If you're finding that your selection statement is starting to get unwieldy, you can put your row and column selections into variables first, such as:
mpg20 <- mtcars$mpg > 20
cols <- c("mpg", "hp")
Then you can select the rows and columns with those variables:
making for a more compact select statement but more lines of code.
Getting tired of including the name of the data set multiple times per command? If you're using only one data set and you are not making any changes to the data that need to be saved, you can attach and detach a copy of the data set temporarily.
attach() function works like this:
So, instead of having to type:
mpg20 <- mtcars$mpg > 20
You can leave out the data set reference and type this instead:
mpg20 <- mpg > 20
attach(), remember to use the
detach function when you're finished:
Some R users advise avoiding
attach() because it can be easy to forget to
detach(). If you don't
detach() the copy, your variables could end up referencing the wrong data set.
Alternative to bracket notation
Bracket syntax is pretty common in R code, but it's not your only option. If you dislike that format, you might prefer the
subset() function instead, which works with vectors and matrices as well as data frames. The format:
subset(your data object, logical condition for the rows you want to return, select statement for the columns you want to return)
mtcars example, to find all rows where MPG is greater than 20 and return only those rows with their MPG and HP data, the
subset() statement would look like:
subset(mtcars, mpg>20, c("mpg", "hp"))
What if you wanted to find the row with the highest MPG?
If you just wanted to see the MPG information for the highest MPG:
subset(mtcars, mpg==max(mpg), mpg)
If you just want to use
subset to extract some columns and display all rows, you can either leave the row conditional spot blank with a comma, similar to bracket notation:
subset(mtcars, , c("mpg", "hp"))
Or, indicate your second argument is for columns with select= like this:
subset(mtcars, select=c("mpg", "hp"))
To tally up counts by factor, try the
table command.
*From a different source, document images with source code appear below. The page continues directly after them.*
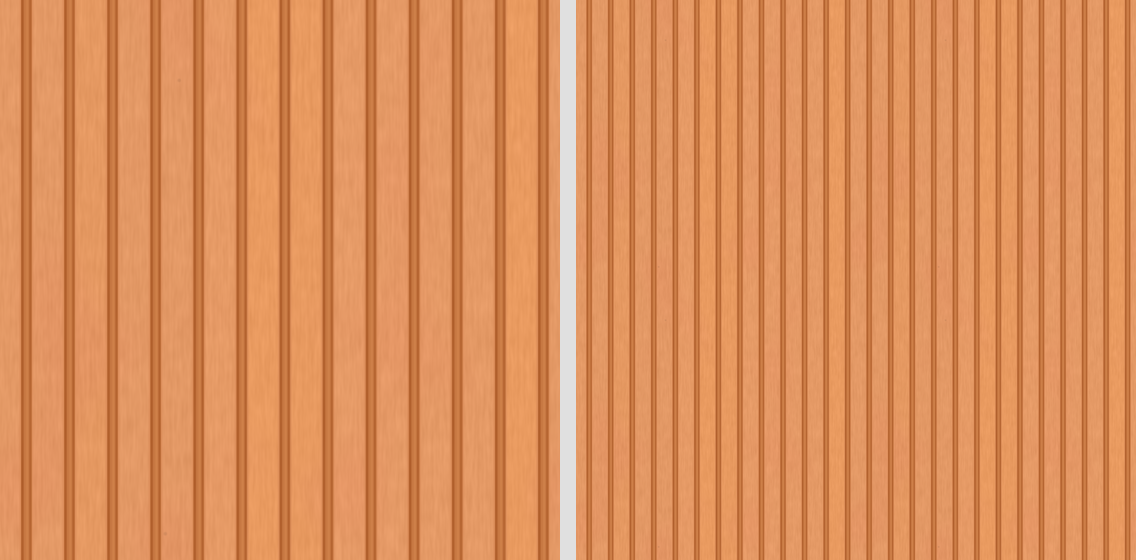
Left, the tile; right, the same tile 2 across and 2 down.
Give the GLSL for this texture, as a Shadertoy shader.

```glsl
// Thirteen vertical wooden boards separated by double-lined, beaded grooves.
// Each groove is a profile across the board; tint, fine grain and soft stains
// come from wrapping gradient noise, so the result tiles in both directions.

const float BOARDS = 13.0;
const float GROOVE_OFFSET = 0.61;  // first groove centre, in board widths

const vec3 WOOD   = vec3(0.893, 0.600, 0.398);
const vec3 AMBER  = vec3(0.912, 0.603, 0.373);
const vec3 ROSE   = vec3(0.895, 0.575, 0.390);
const vec3 EDGE   = vec3(0.860, 0.550, 0.350);
const vec3 BEAD   = vec3(0.780, 0.470, 0.260);
const vec3 RIDGE  = vec3(0.825, 0.520, 0.300);
const vec3 SHADOW = vec3(0.680, 0.360, 0.160);

float hash(vec2 p) {
    vec3 q = fract(p.xyx * vec3(0.1031, 0.1030, 0.0973));
    q += dot(q, q.yzx + 33.33);
    return fract((q.x + q.y) * q.z);
}

// Dot product of a cell's random gradient with the offset from its corner
float cornerSlope(vec2 cell, vec2 offset, vec2 period, float seed) {
    float angle = 6.2832 * hash(mod(cell, period) + seed);
    return dot(vec2(cos(angle), sin(angle)), offset);
}

// Gradient noise on the unit square, repeating after a whole number of cells
float wrapNoise(vec2 uv, vec2 period, float seed) {
    vec2 p = uv * period;
    vec2 i = floor(p);
    vec2 f = p - i;
    vec2 w = f * f * f * (f * (f * 6.0 - 15.0) + 10.0);
    vec2 e = vec2(1.0, 0.0);
    float low  = mix(cornerSlope(i, f, period, seed),
                     cornerSlope(i + e.xy, f - e.xy, period, seed), w.x);
    float high = mix(cornerSlope(i + e.yx, f - e.yx, period, seed),
                     cornerSlope(i + e.xx, f - e.xx, period, seed), w.x);
    return mix(low, high, w.y);
}

// Soft stripe of given half width around a centre
float stripe(float x, float centre, float halfWidth, float blur) {
    return 1.0 - smoothstep(halfWidth - blur, halfWidth + blur, abs(x - centre));
}

// Board surface: individual tint, broad stains and fine vertical fibres
vec3 boardColor(vec2 uv, float board) {
    float tint = hash(vec2(board, 7.0));
    float stain = wrapNoise(uv, vec2(5.0, 4.0), 11.0);
    float mottling = wrapNoise(uv, vec2(39.0, 32.0), 23.0);
    float fibre = wrapNoise(uv, vec2(182.0, 14.0), 37.0)
                + 0.6 * wrapNoise(uv, vec2(256.0, 48.0), 53.0);

    vec3 color = mix(WOOD, AMBER, smoothstep(0.55, 1.0, tint));
    color = mix(color, ROSE, smoothstep(0.0, 0.5, stain) * 0.6);
    color *= 1.0 + 0.02 * (hash(vec2(board, 19.0)) - 0.5);
    return color + 0.030 * fibre + 0.016 * mottling;
}

// Groove across the board: soft rim, bead, raised ridge and two shadow lines
vec3 addGroove(vec3 color, float x, float wear, float blur) {
    color = mix(color, EDGE, 0.9 * stripe(x, 0.0, 0.155, blur + 0.018));
    color = mix(color, BEAD, stripe(x, 0.005, 0.125, blur));
    color = mix(color, RIDGE, 0.7 * stripe(x, 0.022, 0.024, blur + 0.012));
    color = mix(color, SHADOW, (0.92 + wear) * stripe(x, -0.088, 0.027, blur + 0.010));
    return mix(color, SHADOW, (0.80 + wear) * stripe(x, 0.092, 0.022, blur + 0.012));
}

// A few faint specks, measured by the shortest wrapped distance
float specks(vec2 uv) {
    float amount = 0.0;
    for (int n = 0; n < 4; n++) {
        float k = float(n);
        vec2 centre = vec2(hash(vec2(k, 3.0)), hash(vec2(k, 29.0)));
        vec2 d = fract(uv - centre + 0.5) - 0.5;
        amount += 1.0 - smoothstep(0.001, 0.005, length(d));
    }
    return amount;
}

void mainImage(out vec4 fragColor, in vec2 fragCoord) {
    vec2 uv = fragCoord / iResolution.xy;
    float across = uv.x * BOARDS - GROOVE_OFFSET;
    float board = mod(floor(across), BOARDS);
    float x = fract(across + 0.5) - 0.5;
    float blur = max(0.012, 0.6 * BOARDS / iResolution.x);

    vec3 color = boardColor(uv, board);
    color *= 1.0 - 0.08 * specks(uv);

    // Shadow depth drifts slightly along each groove
    float wear = 0.18 * wrapNoise(uv, vec2(26.0, 10.0), 71.0);
    color = addGroove(color, x, wear, blur);
    fragColor = vec4(clamp(color, 0.0, 1.0), 1.0);
}
```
For the diamonds data set, to see how many diamonds of each category of cut are in the data, you can use:
This will return how many diamonds of each factor -- fair, good, very good, premium, and ideal -- exist in the data. Want to see a cross-tab by cut and color?
If you are interested in learning more about statistical functions in R and how to slice and dice your data, there are a number of free academic downloads with many more details. These include Learning statistics with R by Daniel Navarro at the University of Adelaide in Australia (500+ page PDF download, may take a little while). And although not free, books such as "The R Cookbook" and "R in a Nutshell" have a lot of good examples and well-written explanations.
See the entire beginner's guide to R:
This story, "Beginner's guide to R: Easy ways to do basic data analysis" was originally published by Computerworld.